2 eggs, lightly beaten
2 cups milk
1/2 cup sugar
1 tsp vanilla extract
1/2 tsp cinnamon
1/4 cup raisins
6 ounces stale French bread, cut into cubes
Preheat oven to 350
In a large bowl, mix the eggs, milk, sugar, vanilla, cinnamon and raisins. Add the bread and stir to coat. Set aside for 5 minutes to allow mixture to soak into bread.
Butter a 9-inch baking dish. Pour the mixture into the pan and bake in a 350 degree oven for 30 minutes or until knife inserted in center comes out clean. Serve with Bourbon Sauce.
1/2 cup butter
1 cup sugar
1/4 cup heavy cream
1/4 cup bourbon
In a medium saucepan, melt the butter with the sugar, whisking occasionally.
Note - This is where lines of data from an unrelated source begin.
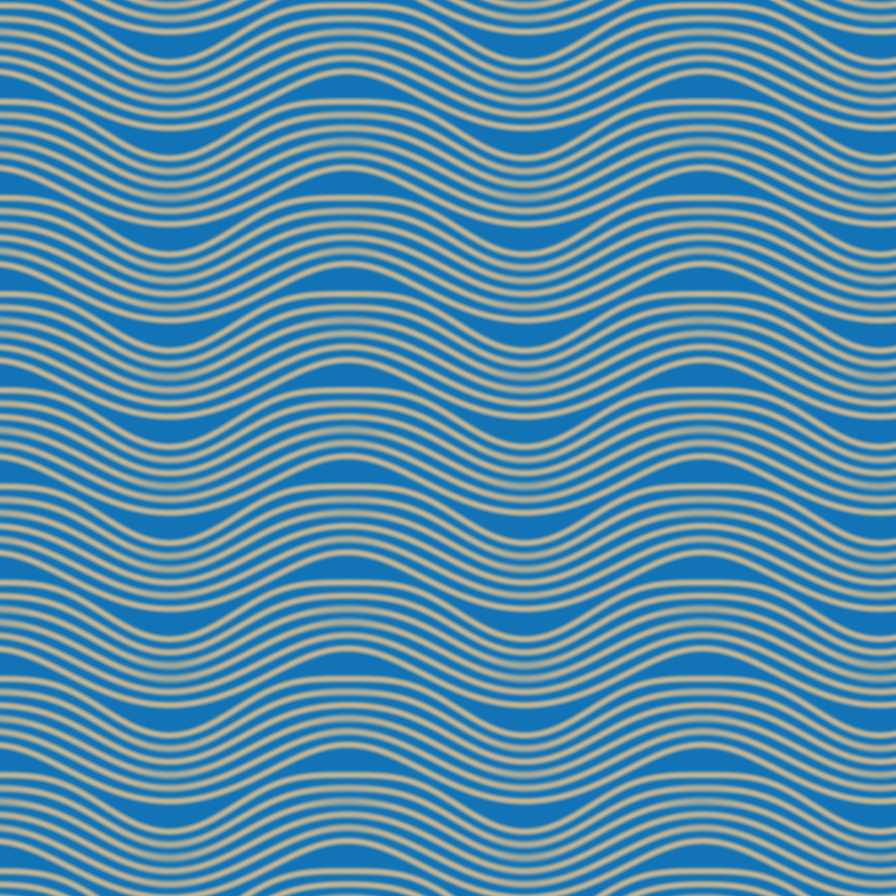
Reproduce this pattern procedurally as a three.js fragment shader.

```glsl
// Soft sand-coloured wave lines on blue, stacked in bands of six.
// Each line is a cosine whose shape shifts down the band: flat crests at the top,
// round ones at the bottom, so the blue gap swells at crests and troughs.

#define WAVE_LENGTH 0.3965
#define BAND_PITCH 0.10735
#define CREST vec2(0.3875, 0.5645)
#define BAND_DEPTH 0.0736
#define AMPLITUDE 0.0316
#define TOP_BULGE 0.0122
#define BOTTOM_BULGE -0.0040
#define LINE_CORE 0.0004
#define LINE_EDGE 0.0063
#define FADE 0.26
#define BLUE vec3(0.07, 0.455, 0.715)
#define SAND vec3(0.775, 0.705, 0.575)

const int LINES = 6;
const float TAU = 6.2831853;

varying vec2 vUv;

// Height of a line below its crest level; t runs from 0 (top of band) to 1 (bottom)
float waveHeight(float x, float t) {
  float angle = TAU * (x - CREST.x) / WAVE_LENGTH;
  float c = cos(angle);
  float bulge = mix(TOP_BULGE, BOTTOM_BULGE, t) * (1.0 - c * c) * (1.0 + 0.2 * c);
  return AMPLITUDE * (c - 1.0) + bulge - BAND_DEPTH * t;
}

// Layered sines give each line of each band its own faintness, from 0 to 1
float faintness(float band, float line) {
  return 0.5 + 0.3 * sin(2.1 * band + 2.4 * line) + 0.2 * sin(3.7 * band - 1.3 * line);
}

// Coverage of one line, repeated up the canvas
float lineCover(vec2 p, float line) {
  float t = line / float(LINES - 1);
  float h = waveHeight(p.x, t);
  float slope = (waveHeight(p.x + 0.001, t) - h) / 0.001;

  // Distance to the nearest repeat, measured across the line
  float v = (p.y - CREST.y - h) / BAND_PITCH;
  float band = floor(v + 0.5);
  float d = abs(v - band) * BAND_PITCH / sqrt(1.0 + slope * slope);

  // Inner lines fade and spread a little where the wave lies flat
  float inner = 4.0 * t * (1.0 - t);
  float level = pow(abs(cos(TAU * (p.x - CREST.x) / WAVE_LENGTH)), 6.0);
  float fade = FADE * inner * level * faintness(band, line);
  float edge = max(LINE_EDGE * (1.0 + fade), fwidth(p.y));
  return (1.0 - fade) * (1.0 - smoothstep(LINE_CORE, edge, d));
}

void main() {
  float cover = 0.0;
  for (int i = 0; i < LINES; i++) {
    cover = max(cover, lineCover(vUv, float(i)));
  }
  gl_FragColor = vec4(mix(BLUE, SAND, cover), 1.0);
}
```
Remove from heat and whisk in cream and bourbon.
Gary – Look for a dessert wine that is sweeter than the bread pudding to ensure both show their best attributes. I would try a Rutherglen Tokay or Muscat or a Spanish Pedro Ximenez with rich, caramel and toffee overtones. A late harvest Riesling would work well, as would a Sauvignon Blanc with the elegance and acidity to cleanse the palate between bites. Or look for a delicate, luscious Malaga (a lighter, perfumed Muscat), one of the world’s prettiest dessert wines, and sure to be a delightful pairing with this dish.